Cannabis websites might have prematurely celebrated a small win in the battle against the War on Drugs recently. On Feb. 25, Emily Gray Brosious of Extract reported on an intriguing discussion in the cannabis subreddit /r/trees. Redditors were discussing D.A.R.E. (Drug Abuse Resistance Education), which appeared to be softening its position on cannabis as a supposed "gateway drug."
Marijuana is one of the most common drugs mentioned in the "gateway drug theory," which suggests that experimenting with softer drugs like marijuana leads people to abusing harder drugs like heroin. But current research suggests that cannabis might be an "exit drug" that helps opioid abusers combat addiction. So when Redditors saw that marijuana wasn't mentioned on D.A.R.E.'s list of gateways, they assumed the group had quietly conceded the point.
Not so, according to D.A.R.E. When the group learned of the story, they posted the following statement on their website:
"Some pro-drug websites are promulgating misinformation claiming Drug Abuse Resistance Education program (D.A.R.E.), one of the largest anti-drug groups in the world, no longer lists marijuana as a so-called 'gateway drug'. The misinformation, attributed to Emily Grey or 'Monterey Bub' depending upon the website referenced, cannot pass without response.
"Had nominal research been conducted by the author(s) substantial reference on the D.A.R.E. website would have been found in support of D.A.R.E.'s position that marijuana is both an illegal and harmful drug to the youth of this nation. The author(s) would have had justification to instead state; D.A.R.E. considers marijuana to be a dangerous drug for youth of the United States and the world!"

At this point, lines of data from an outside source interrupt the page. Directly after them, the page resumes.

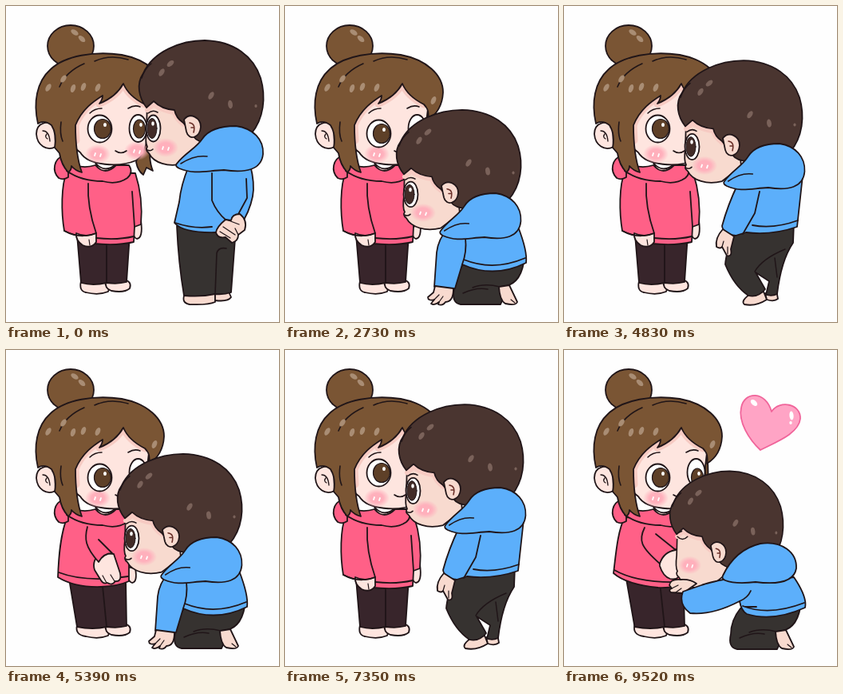
An HTML page that plays this animation: 342 by 395 pixels, repeating every 9590 ms.

```html
<!DOCTYPE html>
<html lang="en">
<head>
<meta charset="utf-8">
<title>Hand kiss</title>
<style>
html, body { margin: 0; width: 100%; height: 100%; overflow: hidden; background: #fefefe; }
svg { display: block; width: 100vw; height: 100vh; }
</style>
</head>
<body>
<svg id="stage" viewBox="0 0 342 395" fill="none" stroke="#201518" stroke-width="1.8" stroke-linecap="round" stroke-linejoin="round"></svg>
<script>
const C = {
  skin: '#fee5df', tan: '#f8dacf', brown: '#7a5534', dark: '#4a3530',
  pink: '#ff6087', blue: '#5caffb', plum: '#38252b', coal: '#363230',
  eye: '#5e4028', shade: '#f7cbc3'
};

const path = (d, fill = 'none', more = '') => `<path d="${d}" fill="${fill}" ${more}/>`;
const oval = (x, y, rx, ry, fill, turn = 0, more = 'stroke="none"') =>
  `<ellipse cx="${x}" cy="${y}" rx="${rx}" ry="${ry}" fill="${fill}" transform="rotate(${turn} ${x} ${y})" ${more}/>`;
const group = (id, body, hidden = true) => `<g id="${id}"${hidden ? ' display="none"' : ''}>${body}</g>`;
const moved = (body, change) => `<g transform="${change}">${body}</g>`;
const shine = (list, fill) => list.map(([x, y, turn]) => oval(x, y, 2.9, 5.2, fill, turn)).join('');

const blush = `<defs><radialGradient id="blush">
  <stop offset=".5" stop-color="#ffb0bc"/><stop offset="1" stop-color="#ffb0bc" stop-opacity="0"/>
</radialGradient></defs>`;

function cheek(x, y) {
  return oval(x, y, 16, 12, 'url(#blush)') +
    path(`M${x - 3} ${y - 1}l-1 3M${x + 4} ${y}l-1 3`, 'none', 'stroke="#fff"');
}

function girlEyes(dy) {
  const y = 153.5 + dy;
  return oval(117.5, y, 15, 17, '#fff', 0, '') + oval(121, y, 10.5, 12, C.eye, 0, 'stroke-width="1.2"') +
    oval(124, y - 5, 2, 2.5, '#fff') +
    oval(165.5, 153, 11, 17, '#fff', 0, '') + oval(167, y, 7.5, 11.5, C.eye, 0, 'stroke-width="1.2"') +
    oval(169, y - 5, 1.8, 2.4, '#fff');
}

function girlHead() {
  const fringe = '174 123C162 117 152 109 147 97C141 108 132 116 117 122Q121 117 121 112C110 119 95 129 87 149C87 172 90 194 95 208';
  return oval(81, 50, 29, 26, C.brown, 0, '') +
    shine([[86, 33, -58], [95, 41, -48]], '#a98d74') +
    path('M178 125C185 158 175 185 184 206L176 202 172 211Q165 206 163 195L170 168Z', C.brown) +
    path('M61 150C55 142 38 145 38 160C39 174 51 182 62 176Z', C.skin) +
    path('M46 156Q54 156 55 169M51 160Q48 164 52 166', 'none', 'stroke-width="1.3"') +
    path('M80 125C78 155 82 177 93 183C103 200 142 202 163 193C177 184 177 165 177 145L180 120 148 88 115 96Z', C.skin) +
    path('M' + fringe.split('C87 172')[0] + 'L88 168', 'none', `stroke="${C.shade}" stroke-width="9"`) +
    cheek(115, 185) + cheek(164, 181) +
    group('eyesLevel', girlEyes(0), false) + group('eyesDown', girlEyes(6)) +
    path('M137 181Q144 186 151 181', 'none', 'stroke-width="1.6"') +
    path('M105 134Q111 128 120 128M153 128Q161 123 168 126', 'none', 'stroke-width="1.6"') +
    path(`M40 147C34 121 38 95 56 79C74 62 111 56 145 61C177 67 198 86 198 108C197 127 189 136 179 142C181 133 179 128 ${fringe}Q87 206 82 200Q82 205 78 208Q69 198 67 184L61 177Q64 160 57 149Q48 142 40 147Z`, C.brown) +
    path('M67 101Q75 82 98 72M111 69Q130 60 153 67M69 145Q67 160 71 169', 'none', 'stroke-width="1.6"') +
    shine([[53, 102, 32], [84, 103, 20], [97, 101, 22], [115, 102, 25], [72, 91, 35], [186, 118, 25]], '#a98d74');
}

function girlLegs(shift) {
  const foot = 94 - shift / 2;
  return path(`M${foot} 344Q${foot - 3} 356 100 358Q116 362 128 357Q131 350 125 344Z`, C.skin) +
    path('M125 343Q123 353 132 356Q148 359 155 353Q158 345 149 342Z', C.skin) +
    path(`M${89 - shift} 286L${foot} 346Q109 350 126 346Q140 348 151 345L${155 - shift / 2} 286Z`, C.plum) +
    path(`M${126 - shift / 2} 295L126 346`);
}

function hood() {
  return path('M72 187C60 191 57 206 66 215Q72 218 78 214L78 190Z', C.pink) +
    path('M112 196Q124 211 140 196L142 207 119 211Z', C.skin) +
    path('M76 194Q93 205 112 199Q124 213 138 199L154 199Q160 208 152 215Q139 224 121 219Q94 219 76 206Z', C.pink);
}

const girlBody = {
  down: () => girlLegs(0) +
    path('M160 268Q157 289 164 291Q172 290 169 268Z', C.skin) +
    path('M76 208C69 224 69 258 73 281Q85 287 96 287L110 297Q138 300 160 295L161 276 169 273Q172 240 162 209Z', C.pink) +
    path('M88 284Q87 293 96 299Q107 304 113 295L113 284Q100 290 88 284Z', C.skin) +
    path('M104 292L105 299', 'none', 'stroke-width="1.2"') +
    path('M73 281Q92 292 113 284C106 264 102 242 103 222M113 290Q139 293 160 288M161 276L158 232') + hood(),
  reach: () => girlLegs(10) +
    path('M152 271Q151 289 158 291Q165 290 162 273Z', C.skin) +
    path('M77 208C68 230 66 258 65 284Q86 297 119 296Q141 295 154 289L154 208Z', C.pink) +
    path('M66 278Q100 291 153 283') +
    path('M119 253Q107 263 111 275L119 288Q122 293 127 291Q133 295 137 289Q145 290 143 279L135 255Z', C.skin) +
    path('M121 282L126 291M131 281L136 289', 'none', 'stroke-width="1.2"') +
    path('M102 221C98 236 99 246 116 265Q122 254 133 254L116 237', C.pink) + hood(),
  kiss: () => girlLegs(11) +
    path('M76 209C67 227 65 255 62 279Q78 293 118 297Q140 298 154 290L148 210Z', C.pink) +
    path('M63 275Q91 291 141 290') +
    path('M128 250Q118 259 120 270Q124 283 133 286Q144 289 149 275L146 249Z', C.skin) +
    path('M101 222C93 238 96 246 120 267Q125 252 140 250L115 230', C.pink) + hood()
};

// Head in its upright place; each pose moves it.
function boyHead(asleep) {
  const eye = asleep
    ? path('M177 130Q184 137 191 130M178 125l5 -2', 'none', 'stroke-width="1.6"')
    : oval(184.5, 153, 9, 16.5, '#fff', 0, '') + oval(183, 153, 6, 12.5, '#422c28', 0, 'stroke-width="1"') +
      oval(184, 147, 1.8, 2.8, '#fff');
  return path('M177 118L176 155Q174 171 177 176Q174 180 179 184C185 196 203 202 222 197L246 178 240 118Z', C.tan) +
    path('M177 130L185 123Q196 131 211 133Q213 141 222 148', 'none', `stroke="${C.shade}" stroke-width="6"`) +
    cheek(asleep ? 194 : 200, asleep ? 168 : 177) + eye +
    (asleep ? '' : path('M178 134Q184 129 190 133M177 180Q181 182 184 179', 'none', 'stroke-width="1.6"')) +
    path('M176 127C166 114 163 97 172 84C184 57 219 43 249 43C286 44 310 63 319 90C326 114 323 141 307 160L249 171Q236 169 232 158L222 146Q213 140 211 130Q195 129 185 119Z', C.dark) +
    path('M223 142C231 132 244 140 244 151C243 165 229 169 226 157Z', C.tan) +
    path('M230 146Q238 147 235 158M232 152l3 0', 'none', 'stroke="#6b2f28" stroke-width="1.6"') +
    path('M170 90Q174 78 182 72', 'none', 'stroke-width="1.5"') +
    shine([[206, 72, 50], [195, 83, 32], [257, 112, 32], [281, 123, -8]], '#7a625a') +
    oval(313, 125, 1.6, 2, '#7a625a');
}

const boyHood = path('M214 197C224 184 238 178 246 166C254 154 271 150 288 150C310 153 323 167 322 185C320 205 300 209 273 205C250 206 236 211 217 203Q211 200 214 197Z', C.blue) +
  path('M219 197Q236 186 252 188', 'none', 'stroke-width="1.6"');

const foldedLegs =
  path('M224 322Q212 337 212 354Q208 371 220 373L270 373Q276 363 270 351Q294 350 299 321Z', C.coal) +
  path('M235 352Q250 346 269 351M223 359Q240 351 254 354', 'none', 'stroke-width="1.5"') +
  path('M268 351Q269 368 276 372Q289 375 291 370L281 349Z', C.tan) +
  path('M283 367l5 4', 'none', 'stroke-width="1.2"');

const boy = {
  stand: () =>
    path('M224 360Q219 371 230 373Q253 374 262 370L262 359Z', C.tan) +
    path('M262 357L262 368Q278 370 282 364L278 355Z', C.tan) +
    path('M214 275Q216 321 223 362Q244 364 262 360Q273 361 282 358Q285 320 288 278Z', C.coal) +
    path('M276 303Q266 301 264 309L262 360', 'none', 'stroke-width="1.6"') +
    path('M229 200Q219 224 217 245L211 271Q222 284 263 283L293 275Q305 258 309 238Q312 222 306 199Z', C.blue) +
    path('M258 209L258 243Q264 258 276 268M212 271Q235 279 258 276M301 216L302 240 290 262') +
    path('M275 267Q264 276 263 283Q265 291 275 289L283 296Q291 294 291 286L299 280Q303 268 293 260Q283 260 282 268Z', C.tan) +
    path('M276 267L292 273M272 276L287 286M268 282L281 290M291 286L287 278', 'none', 'stroke-width="1.3"') +
    boyHead() + boyHood,
  bend: () =>
    path('M232 361Q221 369 226 373Q240 376 254 367L250 357Z', C.tan) +
    path('M252 359L254 367Q263 370 268 366L266 355Z', C.tan) +
    path('M215 278Q203 307 202 323Q213 350 231 362Q243 365 252 354L240 333 257 344 253 361Q261 363 267 360Q272 318 287 296L288 271Z', C.coal) +
    path('M277 304Q248 316 239 332M264 315L267 339', 'none', 'stroke-width="1.5"') +
    path('M218 222Q205 249 198 275Q199 284 215 287L228 283Q260 287 292 276L299 212Z', C.blue) +
    path('M245 232L239 259 224 285M236 274Q263 279 293 268') +
    path('M199 279Q189 290 191 301Q196 304 198 301L204 312Q211 314 209 304L213 288Z', C.tan) +
    path('M198 301L200 294M205 310L205 301', 'none', 'stroke-width="1.2"') +
    moved(boyHead(), 'translate(-24 26) scale(1 .98)') + moved(boyHood, 'translate(2 22) scale(.93 1)'),
  kneel: () => foldedLegs +
    path('M204 278Q192 291 190 308L187 351Q200 356 213 353L222 323Q262 341 302 321Q304 307 292 276Z', C.blue) +
    path('M226 290Q228 307 222 323M224 317Q261 332 301 315') +
    path('M188 350L186 358 179 364Q179 369 187 367L183 372Q187 375 193 370L192 373Q198 375 201 370Q211 370 211 353Z', C.tan) +
    path('M187 367L193 361M193 370L198 363', 'none', 'stroke-width="1.2"') +
    moved(boyHead(), 'translate(-27 88.5) scale(1 .96)') + moved(boyHood, 'translate(-4 84) scale(.93 1)'),
  kiss: () => moved(foldedLegs, 'translate(-3 1)') +
    moved(boyHead(true), 'translate(-19 111) scale(.91 .94)') +
    path('M146 287Q133 286 132 294L135 298Q130 300 134 303L149 304 166 292Q158 286 146 287Z', C.tan) +
    path('M135 298L143 294M140 303L147 298', 'none', 'stroke-width="1.2"') +
    path('M204 286Q180 291 172 294L149 302Q143 318 158 329Q185 332 220 314Q222 326 229 330Q262 340 302 322Q305 309 288 284Z', C.blue) +
    path('M220 314Q230 310 234 301M224 320Q257 333 301 316M227 321L241 321') +
    path('M199 282C209 261 225 247 246 242C273 238 292 253 291 273C288 291 264 293 240 290Q215 293 202 288Q197 286 199 282Z', C.blue)
};

const heart =
  path('M0 0C-14 -13 -28 -35 -24 -53C-20 -74 7 -74 14 -48C24 -63 51 -58 50 -39C48 -21 22 -11 0 0Z', '#ffa4c5', 'stroke="#f0649a"') +
  oval(39, -43, 2.6, 5.5, '#fff', -5) + oval(-8, -59, 3, 5, '#fff', -48) + oval(38, -34, 1.7, 2, '#fff');

const stage = document.getElementById('stage');
stage.innerHTML = blush +
  Object.keys(girlBody).map(k => group('girl-' + k, girlBody[k]())).join('') + girlHead() +
  Object.keys(boy).map(k => group('boy-' + k, boy[k]())).join('') + group('heart', heart);

const show = (id, on) => document.getElementById(id).setAttribute('display', on ? 'inline' : 'none');

const LOOP = 9590, STEP = 70;
const starts = [0, 2240, 4760, 7280];
// Start time within a round, boy, girl.
const poses = [
  [0, 'stand', 'down'], [70, 'bend', 'down'], [350, 'kneel', 'down'],
  [560, 'kneel', 'reach'], [910, 'kiss', 'kiss']
];

function draw(time) {
  const t = Math.floor((time % LOOP) / STEP) * STEP;
  const phase = t - starts.filter(s => s <= t).pop();
  const [, him, her] = poses.filter(p => p[0] <= phase).pop();
  for (const k in boy) show('boy-' + k, k === him);
  for (const k in girlBody) show('girl-' + k, k === her);
  const level = him === 'stand' || him === 'bend';
  show('eyesLevel', level);
  show('eyesDown', !level);

  const u = Math.min(1, (phase - 1540) / 700);
  show('heart', u > 0);
  if (u > 0) {
    const e = 1 - (1 - u) ** 2;
    document.getElementById('heart').setAttribute('transform',
      `translate(${233.8 + 12.2 * e} ${155.6 - 30.6 * e}) scale(${0.35 + 0.65 * e})`);
  }
}

let begin;
function tick(now) {
  begin ??= now;
  draw(now - begin);
  requestAnimationFrame(tick);
}
draw(0);
requestAnimationFrame(tick);
</script>
</body>
</html>
```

For the record, Civilized also considers marijuana a harmful substance for youth. So do pro-legalization political figures such as Canadian Prime Minister Justin Trudeau and former U.N. Secretary General Kofi Annan. But that's not what this story is about. The story is about whether or not D.A.R.E. had changed its position on marijuana being a "gateway drug," and the group's response didn't actually clarify that issue.
D.A.R.E. says it never had a list of 'gateway substances'
So on Feb. 29, we reached out to D.A.R.E. for clarification. But that only made things murkier. Francisco X. Pegueros - President and CEO of D.A.R.E. America - told Civilized, "We've never had a list of gateway substances."
"Our curriculum does start off with substances such as tobacco, marijuana and alcohol. But it's geared more specifically to teaching a good decision model, not so much on the relative harms of various substances," he added. "There's no place in the curriculum where those substances are identified as gateway substances. I don't recall the term 'gateway drugs' ever being used in the curriculum. And that goes back to the original curriculum in 1983."
When asked about the page on D.A.R.E.'s website that defined gateway drugs, Pegueros said it might be a repost from the DEA or another site, but he wasn't sure - except that he was certain it wasn't written by his organization.
"I can't tell you if that was a repost from another organization....I've been involved with D.A.R.E. since 1984. I don't remember the organization ever identifying specific drugs as gateway substances."
So we sent Pegueros a link to the page in question and asked for comment. He hasn't responded, and the page has since become unavailable. But we have a screen capture from the page that was still on their site earlier in the week: